Stored entries:
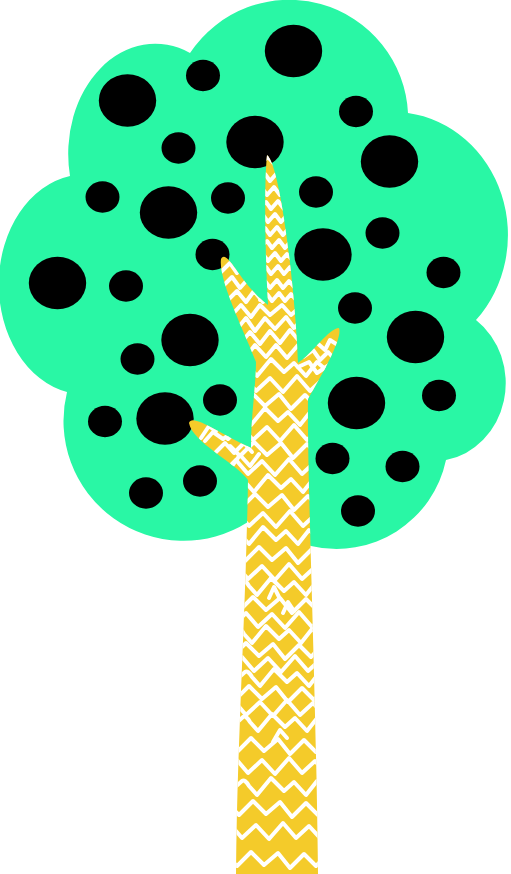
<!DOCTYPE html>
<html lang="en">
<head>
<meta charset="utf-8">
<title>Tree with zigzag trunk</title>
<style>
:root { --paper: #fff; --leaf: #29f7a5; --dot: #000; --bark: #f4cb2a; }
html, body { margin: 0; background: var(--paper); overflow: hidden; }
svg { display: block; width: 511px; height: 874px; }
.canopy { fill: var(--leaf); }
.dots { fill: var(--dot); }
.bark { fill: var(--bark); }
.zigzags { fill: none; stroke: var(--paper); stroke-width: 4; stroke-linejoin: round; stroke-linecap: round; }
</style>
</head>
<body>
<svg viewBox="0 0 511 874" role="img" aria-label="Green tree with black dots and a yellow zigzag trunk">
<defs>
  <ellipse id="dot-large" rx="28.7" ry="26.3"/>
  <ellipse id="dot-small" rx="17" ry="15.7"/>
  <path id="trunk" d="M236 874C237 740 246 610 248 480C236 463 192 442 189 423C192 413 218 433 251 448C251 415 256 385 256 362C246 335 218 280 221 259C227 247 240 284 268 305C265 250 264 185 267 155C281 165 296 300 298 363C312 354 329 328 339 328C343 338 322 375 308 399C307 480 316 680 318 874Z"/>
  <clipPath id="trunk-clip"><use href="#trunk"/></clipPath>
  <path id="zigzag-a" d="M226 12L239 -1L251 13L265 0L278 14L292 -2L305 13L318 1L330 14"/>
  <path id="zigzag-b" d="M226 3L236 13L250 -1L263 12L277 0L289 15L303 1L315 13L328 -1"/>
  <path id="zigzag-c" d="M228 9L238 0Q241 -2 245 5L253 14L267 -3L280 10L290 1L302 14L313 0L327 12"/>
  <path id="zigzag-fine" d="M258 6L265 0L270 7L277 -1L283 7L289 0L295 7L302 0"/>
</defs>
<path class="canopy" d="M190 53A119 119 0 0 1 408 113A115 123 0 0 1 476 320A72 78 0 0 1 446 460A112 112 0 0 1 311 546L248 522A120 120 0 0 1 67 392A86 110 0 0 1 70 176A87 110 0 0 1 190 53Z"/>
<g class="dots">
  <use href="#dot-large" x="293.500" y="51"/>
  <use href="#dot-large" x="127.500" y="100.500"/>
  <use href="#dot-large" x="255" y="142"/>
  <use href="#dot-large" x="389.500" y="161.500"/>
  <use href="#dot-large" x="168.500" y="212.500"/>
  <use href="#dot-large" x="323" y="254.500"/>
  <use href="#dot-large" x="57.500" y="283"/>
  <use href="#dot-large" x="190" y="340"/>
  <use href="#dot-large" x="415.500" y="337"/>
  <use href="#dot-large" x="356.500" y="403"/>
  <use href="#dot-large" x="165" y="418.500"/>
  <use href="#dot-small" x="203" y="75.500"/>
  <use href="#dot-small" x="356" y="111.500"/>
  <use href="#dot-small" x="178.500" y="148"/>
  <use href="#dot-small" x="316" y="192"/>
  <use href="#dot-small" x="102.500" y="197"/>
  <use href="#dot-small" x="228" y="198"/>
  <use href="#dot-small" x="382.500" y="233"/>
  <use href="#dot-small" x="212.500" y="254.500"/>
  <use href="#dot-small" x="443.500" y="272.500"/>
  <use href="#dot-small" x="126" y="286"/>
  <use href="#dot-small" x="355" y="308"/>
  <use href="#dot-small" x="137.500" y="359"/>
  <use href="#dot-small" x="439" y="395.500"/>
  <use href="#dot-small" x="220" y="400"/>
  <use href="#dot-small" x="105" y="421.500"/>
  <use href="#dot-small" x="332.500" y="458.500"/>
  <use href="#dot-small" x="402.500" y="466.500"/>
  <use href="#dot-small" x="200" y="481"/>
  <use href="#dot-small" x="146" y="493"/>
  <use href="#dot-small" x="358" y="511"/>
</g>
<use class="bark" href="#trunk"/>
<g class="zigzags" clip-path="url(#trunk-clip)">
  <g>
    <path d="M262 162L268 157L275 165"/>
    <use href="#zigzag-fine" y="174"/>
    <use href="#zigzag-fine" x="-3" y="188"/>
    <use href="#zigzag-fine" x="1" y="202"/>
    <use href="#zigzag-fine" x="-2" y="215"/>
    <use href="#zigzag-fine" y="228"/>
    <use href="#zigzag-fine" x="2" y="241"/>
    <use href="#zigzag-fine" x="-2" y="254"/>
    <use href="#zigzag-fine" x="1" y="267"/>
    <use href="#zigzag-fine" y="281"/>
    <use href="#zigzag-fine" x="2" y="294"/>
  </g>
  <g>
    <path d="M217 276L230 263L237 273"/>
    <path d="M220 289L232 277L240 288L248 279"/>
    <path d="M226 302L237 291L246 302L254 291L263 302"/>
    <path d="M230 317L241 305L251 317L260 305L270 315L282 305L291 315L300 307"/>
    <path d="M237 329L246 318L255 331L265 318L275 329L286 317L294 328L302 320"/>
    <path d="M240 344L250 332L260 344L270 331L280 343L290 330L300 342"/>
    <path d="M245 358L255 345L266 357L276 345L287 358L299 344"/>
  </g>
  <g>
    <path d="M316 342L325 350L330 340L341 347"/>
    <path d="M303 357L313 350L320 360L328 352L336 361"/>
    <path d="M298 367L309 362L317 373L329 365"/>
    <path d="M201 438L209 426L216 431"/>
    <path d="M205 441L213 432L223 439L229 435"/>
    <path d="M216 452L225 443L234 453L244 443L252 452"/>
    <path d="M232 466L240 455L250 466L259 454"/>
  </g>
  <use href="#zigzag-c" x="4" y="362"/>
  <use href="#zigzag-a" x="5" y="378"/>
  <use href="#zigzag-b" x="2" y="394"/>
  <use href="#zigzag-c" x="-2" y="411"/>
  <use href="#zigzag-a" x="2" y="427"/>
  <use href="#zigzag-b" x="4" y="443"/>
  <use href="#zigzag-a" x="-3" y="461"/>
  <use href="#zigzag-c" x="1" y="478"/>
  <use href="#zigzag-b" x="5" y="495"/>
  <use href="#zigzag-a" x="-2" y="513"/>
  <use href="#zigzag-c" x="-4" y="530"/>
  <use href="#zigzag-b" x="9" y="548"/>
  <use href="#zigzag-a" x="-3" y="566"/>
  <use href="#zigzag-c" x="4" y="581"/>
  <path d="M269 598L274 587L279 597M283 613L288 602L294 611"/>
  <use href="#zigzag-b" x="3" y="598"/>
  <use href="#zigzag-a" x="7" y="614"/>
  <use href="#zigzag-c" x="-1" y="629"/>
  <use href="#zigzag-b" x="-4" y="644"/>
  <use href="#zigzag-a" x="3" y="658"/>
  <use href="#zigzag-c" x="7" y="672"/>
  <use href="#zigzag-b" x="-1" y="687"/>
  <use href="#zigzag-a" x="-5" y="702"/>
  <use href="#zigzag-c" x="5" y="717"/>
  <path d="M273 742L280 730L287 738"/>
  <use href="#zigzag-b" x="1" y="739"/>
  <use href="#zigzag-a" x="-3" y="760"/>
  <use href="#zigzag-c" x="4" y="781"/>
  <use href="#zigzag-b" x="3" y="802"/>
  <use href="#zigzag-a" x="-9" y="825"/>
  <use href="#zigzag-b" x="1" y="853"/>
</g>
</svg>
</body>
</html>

- What to do -
Pull out all lines of the data with the string "class".

- Exercise answer -
<path class="canopy" d="M190 53A119 119 0 0 1 408 113A115 123 0 0 1 476 320A72 78 0 0 1 446 460A112 112 0 0 1 311 546L248 522A120 120 0 0 1 67 392A86 110 0 0 1 70 176A87 110 0 0 1 190 53Z"/>
<g class="dots">
<use class="bark" href="#trunk"/>
<g class="zigzags" clip-path="url(#trunk-clip)">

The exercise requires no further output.